Summer 2023 proved to be eventful and rewarding for the inaugural Applied Social Policy Internship and Research Experience (ASPIRE) cohort. The program, a collaboration between the Gerald R. Ford School of Public Policy and Spelman College, provided hands-on experience to Spelman students interested in social science research. ASPIRE fellows Keyla Anderson, Theo Burden, Aleasa Parker, and Lexi Turner spent seven weeks in Ann Arbor cultivating their passions for social policy change through the Youth Policy Lab (YPL) led initiative.
“They brought a fresh perspective and asked great questions and were all in on everything we asked them to do,” said Robin Jacob, faculty co-director and founder of the Youth Policy Lab. “We're doing this on a shoestring budget this year to get it launched, and so many staff at YPL donated their time by helping run professional development sessions and being on site mentors for the students. It will be sad to see them go.”
“We would also like to thank the Survey Research Center at the Institute for Social Research for its great support for these students,” she added.
The fellows engaged in individual research projects within YPL's key policy domains: early childhood education, maternal and infant health, adolescent mental health, career technical education, and workforce development. Through these projects, and in close collaboration with U-M faculty and staff, they acquired valuable insights into the world of applied social sciences and public policy research and gained a clearer vision of potential career paths in the field.
“I was interested in this opportunity because I resonate with the Youth Policy Lab's mission,” said Anderson, a rising political science senior. “I really liked the work that they were doing and thought it would be a great experience to jump into the public policy world and see what it would look like for me if I were to enter this field.”
Turner’s research advisor, Erykah Benson, a third-year PhD candidate, said it was amazing to watch her define her research question. “She worked on it and suddenly discovered it was something she was passionate about.”
In addition to their research endeavors, their time at the University of Michigan was infused with fun and engaging community activities.
“I really liked that so many different events were planned for us. If we said we were interested in doing something in Ann Arbor or Detroit they made it happen for us,” said Turner, a rising sociology and anthropology senior. “We went to Detroit with the Center for Racial Justice.
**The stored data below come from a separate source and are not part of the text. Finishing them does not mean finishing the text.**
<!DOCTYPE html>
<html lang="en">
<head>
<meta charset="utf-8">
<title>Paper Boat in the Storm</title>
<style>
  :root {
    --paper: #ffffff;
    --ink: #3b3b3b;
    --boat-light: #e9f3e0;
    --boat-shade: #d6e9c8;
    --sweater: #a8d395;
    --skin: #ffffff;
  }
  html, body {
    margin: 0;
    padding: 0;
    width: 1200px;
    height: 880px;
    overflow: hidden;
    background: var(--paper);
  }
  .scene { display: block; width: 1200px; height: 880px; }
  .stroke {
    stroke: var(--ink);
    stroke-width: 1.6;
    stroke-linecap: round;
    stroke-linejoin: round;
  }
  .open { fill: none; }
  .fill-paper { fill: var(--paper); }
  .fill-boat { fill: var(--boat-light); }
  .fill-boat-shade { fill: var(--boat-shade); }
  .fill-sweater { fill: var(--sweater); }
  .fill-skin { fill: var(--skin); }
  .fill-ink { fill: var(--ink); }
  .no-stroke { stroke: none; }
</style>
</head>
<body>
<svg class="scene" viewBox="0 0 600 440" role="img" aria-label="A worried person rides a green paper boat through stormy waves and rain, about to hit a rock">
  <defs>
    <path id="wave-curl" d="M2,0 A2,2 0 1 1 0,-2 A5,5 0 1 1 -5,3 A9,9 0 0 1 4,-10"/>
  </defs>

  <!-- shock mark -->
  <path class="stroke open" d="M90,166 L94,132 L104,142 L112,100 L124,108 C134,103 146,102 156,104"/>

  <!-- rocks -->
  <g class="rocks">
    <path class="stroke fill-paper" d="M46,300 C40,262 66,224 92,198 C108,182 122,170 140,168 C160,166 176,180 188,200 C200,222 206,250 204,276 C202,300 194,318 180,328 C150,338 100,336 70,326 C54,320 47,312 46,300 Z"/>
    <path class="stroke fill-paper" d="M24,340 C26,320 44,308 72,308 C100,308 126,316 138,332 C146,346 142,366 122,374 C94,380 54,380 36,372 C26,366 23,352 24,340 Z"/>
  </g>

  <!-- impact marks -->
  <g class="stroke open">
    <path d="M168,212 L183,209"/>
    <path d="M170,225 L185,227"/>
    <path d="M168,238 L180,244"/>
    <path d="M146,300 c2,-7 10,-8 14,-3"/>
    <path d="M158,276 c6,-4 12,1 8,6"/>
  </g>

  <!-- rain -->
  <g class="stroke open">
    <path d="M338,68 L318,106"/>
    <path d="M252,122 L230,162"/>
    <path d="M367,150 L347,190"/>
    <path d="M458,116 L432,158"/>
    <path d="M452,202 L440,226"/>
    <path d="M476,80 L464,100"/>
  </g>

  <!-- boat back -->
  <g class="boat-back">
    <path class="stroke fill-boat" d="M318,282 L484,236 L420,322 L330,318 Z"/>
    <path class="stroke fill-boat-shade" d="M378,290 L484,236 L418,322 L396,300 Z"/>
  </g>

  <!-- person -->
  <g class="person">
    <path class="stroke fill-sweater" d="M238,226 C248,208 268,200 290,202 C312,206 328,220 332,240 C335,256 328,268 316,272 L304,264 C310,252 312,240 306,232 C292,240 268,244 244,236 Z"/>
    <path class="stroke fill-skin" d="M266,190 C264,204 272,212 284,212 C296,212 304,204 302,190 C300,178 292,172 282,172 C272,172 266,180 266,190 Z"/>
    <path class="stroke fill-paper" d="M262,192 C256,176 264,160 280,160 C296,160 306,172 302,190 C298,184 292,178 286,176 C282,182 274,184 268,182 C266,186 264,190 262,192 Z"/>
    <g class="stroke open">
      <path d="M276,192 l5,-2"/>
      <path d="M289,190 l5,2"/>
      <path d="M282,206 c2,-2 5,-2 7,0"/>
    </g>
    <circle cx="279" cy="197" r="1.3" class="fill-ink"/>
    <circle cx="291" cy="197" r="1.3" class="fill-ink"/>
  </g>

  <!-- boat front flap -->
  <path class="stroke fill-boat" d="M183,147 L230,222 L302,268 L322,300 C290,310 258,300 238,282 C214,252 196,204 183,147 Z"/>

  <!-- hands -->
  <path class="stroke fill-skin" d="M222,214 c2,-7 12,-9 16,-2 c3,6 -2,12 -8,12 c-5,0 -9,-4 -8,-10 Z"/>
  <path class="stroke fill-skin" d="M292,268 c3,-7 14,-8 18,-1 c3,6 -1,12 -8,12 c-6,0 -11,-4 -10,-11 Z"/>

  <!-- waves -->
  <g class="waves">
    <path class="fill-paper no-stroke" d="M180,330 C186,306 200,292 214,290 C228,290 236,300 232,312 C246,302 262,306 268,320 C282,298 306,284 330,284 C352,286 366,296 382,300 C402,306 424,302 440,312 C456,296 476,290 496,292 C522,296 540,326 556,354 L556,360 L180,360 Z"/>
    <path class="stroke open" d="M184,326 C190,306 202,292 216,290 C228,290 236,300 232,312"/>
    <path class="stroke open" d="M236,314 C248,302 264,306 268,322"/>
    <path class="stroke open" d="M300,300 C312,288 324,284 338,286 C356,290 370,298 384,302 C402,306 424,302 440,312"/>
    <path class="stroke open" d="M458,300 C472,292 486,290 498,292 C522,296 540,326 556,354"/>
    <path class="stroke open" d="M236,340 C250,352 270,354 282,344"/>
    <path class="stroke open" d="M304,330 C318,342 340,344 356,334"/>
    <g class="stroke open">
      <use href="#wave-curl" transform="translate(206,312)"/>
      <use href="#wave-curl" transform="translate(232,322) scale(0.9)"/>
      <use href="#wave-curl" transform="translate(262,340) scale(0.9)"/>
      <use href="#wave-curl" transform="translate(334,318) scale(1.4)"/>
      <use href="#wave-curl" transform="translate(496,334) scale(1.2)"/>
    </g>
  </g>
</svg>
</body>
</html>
We went to museums, kayaking, and had dinner with the Dean.”
The program culminated in a capstone presentation showcasing their research findings on August 4.
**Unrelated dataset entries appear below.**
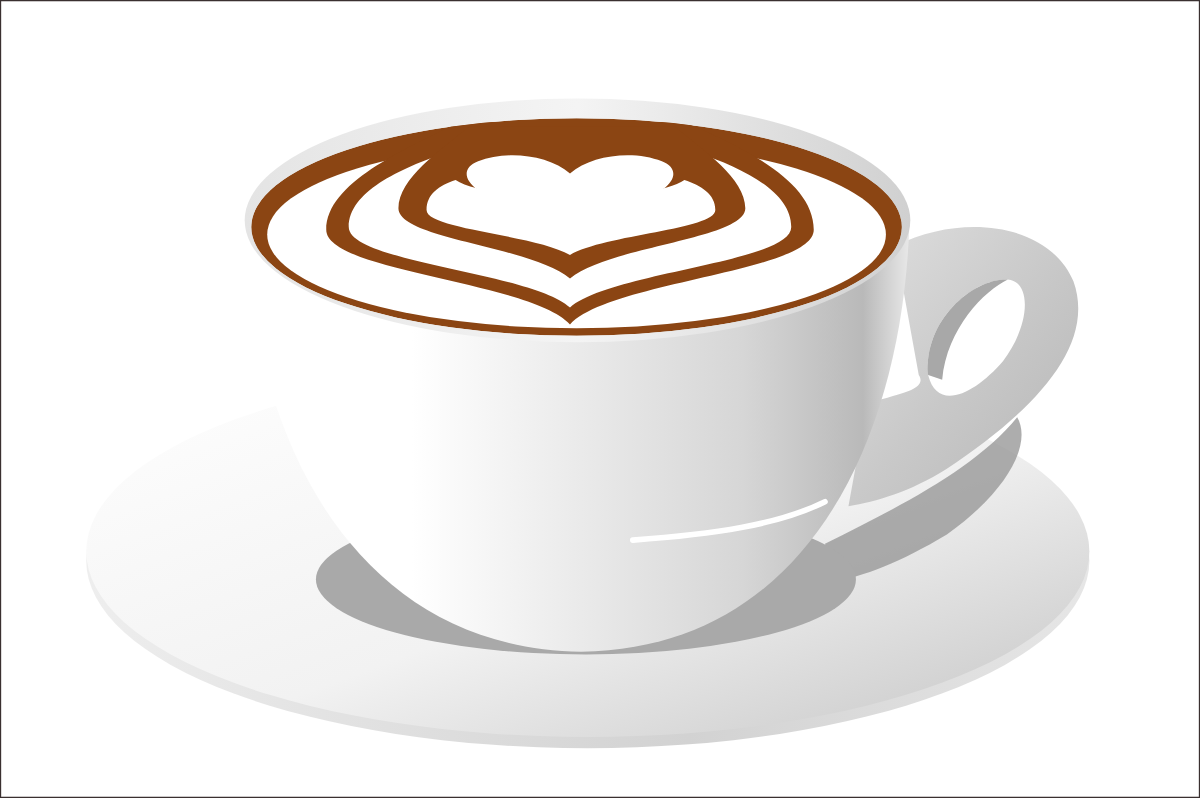
<!DOCTYPE html>
<html lang="en">
<head>
<meta charset="utf-8">
<title>Latte Cup</title>
<style>
  :root {
    --paper: #ffffff;
    --frame: #3a3030;
    --porcelain: #ffffff;
    --porcelain-mid: #e2e2e2;
    --porcelain-shade: #b9b9b9;
    --shadow-soft: #a9a9a9;
    --shadow-deep: #999999;
    --coffee: #8b4513;
    --crema: #ffffff;
  }
  html, body {
    margin: 0;
    padding: 0;
    overflow: hidden;
    background: var(--paper);
  }
  .canvas {
    width: 1200px;
    height: 798px;
    display: block;
  }
</style>
</head>
<body>
<svg class="canvas" viewBox="0 0 1280 851" xmlns="http://www.w3.org/2000/svg">
  <defs>
    <linearGradient id="saucer-face" x1="0" y1="0" x2="1" y2="1">
      <stop offset="0" stop-color="var(--porcelain)"/>
      <stop offset="0.55" stop-color="#f2f2f2"/>
      <stop offset="1" stop-color="#c4c4c4"/>
    </linearGradient>
    <linearGradient id="saucer-edge" x1="0" y1="0" x2="1" y2="0">
      <stop offset="0" stop-color="#eeeeee"/>
      <stop offset="0.6" stop-color="#d2d2d2"/>
      <stop offset="1" stop-color="#e6e6e6"/>
    </linearGradient>
    <linearGradient id="cup-body" x1="0" y1="0" x2="1" y2="0">
      <stop offset="0" stop-color="var(--porcelain)"/>
      <stop offset="0.25" stop-color="var(--porcelain)"/>
      <stop offset="0.75" stop-color="#d6d6d6"/>
      <stop offset="0.93" stop-color="var(--porcelain-shade)"/>
      <stop offset="1" stop-color="#e8e8e8"/>
    </linearGradient>
    <linearGradient id="cup-rim" x1="0" y1="0" x2="1" y2="0">
      <stop offset="0" stop-color="#e4e4e4"/>
      <stop offset="0.5" stop-color="#f4f4f4"/>
      <stop offset="1" stop-color="#d0d0d0"/>
    </linearGradient>
    <linearGradient id="handle-shade" x1="0" y1="0" x2="1" y2="1">
      <stop offset="0" stop-color="#e0e0e0"/>
      <stop offset="0.5" stop-color="#c9c9c9"/>
      <stop offset="1" stop-color="#b5b5b5"/>
    </linearGradient>
    <clipPath id="coffee-surface">
      <ellipse cx="615" cy="242" rx="347" ry="116"/>
    </clipPath>
  </defs>

  <rect class="frame" x="0.5" y="0.5" width="1279" height="850" fill="var(--paper)" stroke="var(--frame)" stroke-width="1.5"/>

  <g class="saucer">
    <ellipse cx="627" cy="598" rx="535" ry="200" fill="url(#saucer-edge)"/>
    <ellipse cx="627" cy="588" rx="535" ry="198" fill="url(#saucer-face)"/>
    <path class="handle-shadow" d="M880 580 C960 540 1040 500 1085 445 C1100 470 1080 520 1010 570 C960 600 920 615 890 620 Z" fill="var(--shadow-deep)" opacity="0.8"/>
    <ellipse class="cup-shadow" cx="625" cy="618" rx="288" ry="80" fill="var(--shadow-soft)"/>
  </g>

  <g class="handle">
    <path fill="url(#handle-shade)" fill-rule="evenodd"
      d="M955 262 C1030 225 1120 240 1145 300 C1170 370 1100 440 1010 500 C970 525 935 535 905 540 L925 430 C960 420 990 415 980 400 Z
         M990 400 C1000 440 1040 420 1070 385 C1100 345 1100 300 1075 298 C1040 296 985 340 990 400 Z"/>
    <path d="M990 400 C985 340 1040 296 1075 298 C1050 310 1010 350 1005 405 Z" fill="#a8a8a8"/>
  </g>

  <g class="cup">
    <path class="cup-body" d="M262 240 C268 470 380 692 620 695 C860 692 962 470 970 240 Z" fill="url(#cup-body)"/>
    <path class="cup-highlight" d="M675 576 C760 570 830 560 880 535" fill="none" stroke="#ffffff" stroke-width="6" stroke-linecap="round"/>
    <ellipse class="cup-rim" cx="616" cy="235" rx="355" ry="130" fill="url(#cup-rim)"/>
  </g>

  <g class="latte" clip-path="url(#coffee-surface)">
    <ellipse cx="615" cy="242" rx="347" ry="116" fill="var(--coffee)"/>
    <ellipse class="crema" cx="615" cy="250" rx="330" ry="100" fill="var(--crema)"/>
    <path class="rosetta-outer" fill="var(--coffee)" d="M348 245 C348 195 430 160 490 130 L730 130 C800 160 868 195 868 245 C868 290 650 300 608 346 C566 300 348 290 348 245 Z"/>
    <path class="rosetta-outer-foam" fill="var(--crema)" d="M372 242 C372 205 425 180 478 162 C520 175 700 175 742 162 C795 180 844 205 844 242 C844 280 650 290 608 328 C566 290 372 280 372 242 Z"/>
    <path class="rosetta-inner" fill="var(--coffee)" d="M425 222 C425 190 470 160 500 135 L720 135 C750 160 795 190 795 222 C795 255 650 262 608 297 C566 262 425 255 425 222 Z"/>
    <path class="rosetta-inner-foam" fill="var(--crema)" d="M455 224 C455 207 468 198 486 192 C520 216 696 216 730 192 C748 198 763 207 763 224 C763 245 645 250 608 272 C571 250 455 245 455 224 Z"/>
    <path class="heart" fill="var(--crema)" d="M608 185 C585 165 540 160 510 172 C485 182 500 205 540 215 C575 224 600 230 608 240 C616 230 641 224 676 215 C716 205 731 182 706 172 C676 160 631 165 608 185 Z"/>
  </g>
</svg>
</body>
</html>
Anderson presented her research on discipline in Detroit schools, and found interesting and unexpected correlations that showed that students with more interaction with the criminal justice system were the least likely to find it biased.
After the presentation, Brian Jacob, YPL co-founder noted, “That’s what makes research so interesting. Sometimes you find counter-intuitive results that spur you to do more research.”
Parker, a rising junior psychology major, recommends the program. “I think students who are interested in policy should go for this opportunity, especially if you’re looking to be in a space that's going to invigorate you and really help you grow, not only do you learn something that you can apply in college, but you also learn things that you can apply after college.”
As the first ASPIRE program draws to a close, there is palpable excitement for future cohorts.
“In its pilot year, the ASPIRE program empowered our fellows with hands-on policy analysis training to examine the complexities of real-world issues impacting our youth,” Dean Celeste Watkins-Hayes said.
She noted that the capstone presentations were surprising and intriguing, and showed the importance of mixed methods research and the value of using qualitative and quantitative data to examine key policy issues.
Watkins-Hayes concluded, “Looking ahead, we are excited to build upon the accomplishments of the pilot year and expand the initiative's reach to collaborations with additional outstanding schools, ensuring that more students can benefit from this transformative experience.”